HONG KONG – Collapsed Hong Kong budget airline Oasis had its air transport licences revoked by the authority, a move that brought the business a step closer to its end.

The Air Transport Licensing Authority informed Oasis Hong Kong Airlines that the 13 permits had lapsed because the carrier had gone into liquidation, said a statement released by Hong Kong’s government late Friday.

‘This means that even if, somehow, their business is revived in the future, they would still need to apply for new air transport licences to run flight services,’ a government spokeswoman told Agence France-Presse.

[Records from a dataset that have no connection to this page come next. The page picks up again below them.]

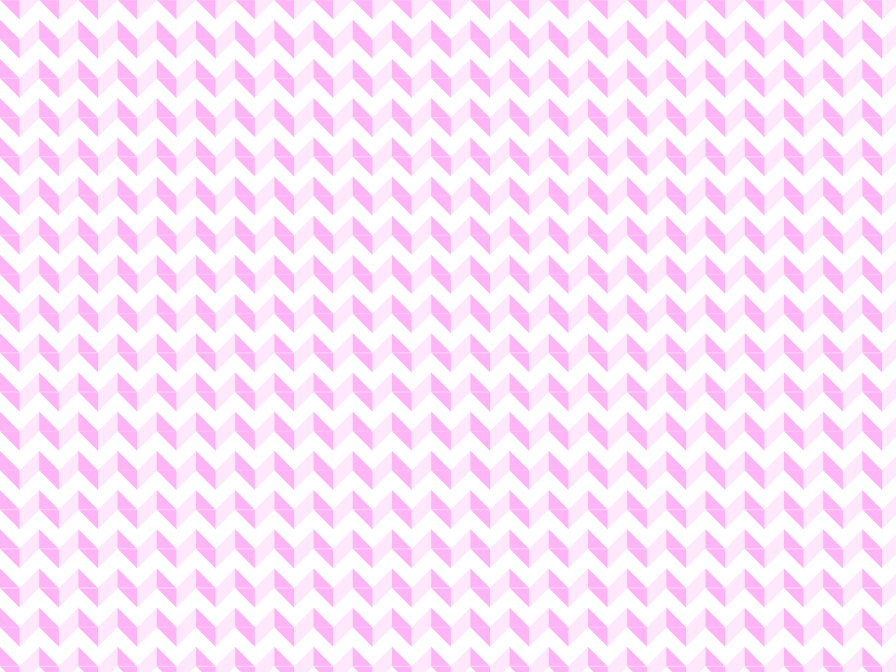
A Shadertoy shader for this pattern:

```glsl
// Pink folded zigzag: horizontal chevron bands on white, each fold having
// a dark falling face and a pale rising face. Bands come from a triangle wave
// and fract repeats; hairline seams of varying strength cross the dark faces.

#define ROWS 17.143
#define BAND_SHARE 0.5
#define FOLD_PHASE 0.5
#define SEAM_WIDTH 0.036
#define SEAM_MIN 0.08
#define SEAM_MAX 0.36
#define PAPER vec3(1.0, 1.0, 1.0)
#define PALE_FACE vec3(1.0, 0.906, 0.988)
#define DARK_FACE vec3(1.0, 0.708, 0.961)

float hash(float n) {
    return fract(sin(n * 12.9898) * 43758.5453);
}

// Signed distance into a repeating stripe covering [0, width] of each unit
float stripe(float t, float width) {
    return 0.5 * width - abs(fract(t - 0.5 * width + 0.5) - 0.5);
}

float coverage(float dist, float pixel) {
    return clamp(dist / pixel + 0.5, 0.0, 1.0);
}

void mainImage(out vec4 fragColor, in vec2 fragCoord) {
    // Tile units, measured from the top left corner
    float pixel = ROWS / iResolution.y;
    vec2 p = vec2(fragCoord.x, iResolution.y - fragCoord.y) * pixel;

    // Zigzag bands with 45 degree slopes
    float u = fract(p.x);
    float bandTop = FOLD_PHASE + min(u, 1.0 - u);
    float band = coverage(stripe(p.y - bandTop, BAND_SHARE) * 0.7071, pixel);

    // Dark left face and pale right face of every fold
    float dark = coverage(stripe(p.x, 0.5), pixel);
    vec3 face = mix(PALE_FACE, DARK_FACE, dark);

    // Hairline seams along tile borders, stronger in some rows
    float row = floor(p.y + 0.5);
    float seam = coverage(0.5 * SEAM_WIDTH - abs(p.y - row), pixel);
    float strength = mix(SEAM_MIN, SEAM_MAX, hash(row + 1.0));
    face = mix(face, PAPER, seam * strength * dark);

    fragColor = vec4(mix(PAPER, face, band), 1.0);
}
```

The authority said in another statement released on Friday that Oasis’ licences lapsed on April 9, the day when it presented its petition for winding up to court and when it ceased air services.

‘The licences were personal to Oasis, not capable of being transferred,’ the statement said. The authority pointed out that the powers to carry on or cease operation of the company had gone into the hands of another party – Edward Middleton and Patrick Cowley of financial services group KPMG – who were appointed by the court as Oasis’ provisional liquidators on April 9.

The liquidators said that they were concerned about the authority’s decision and were studying its impact on Oasis’ future.

The authority’s decision came after solicitors acting for KPMG tried to stop it from revoking Oasis’ licences in April. They argued that the company had not yet entered into receivership or liquidation and that the issue would be a matter to be determined at the liquidation hearing in high court, set for June 11.

The revoked permits allowed the airline to run flights on routes between Hong Kong and London, Berlin, Chicago, Sydney, San Francisco, Singapore, Bangkok, and a few other international cities.

The budget airline ceased its operation just 18 months after it first took to the skies.

forbes.com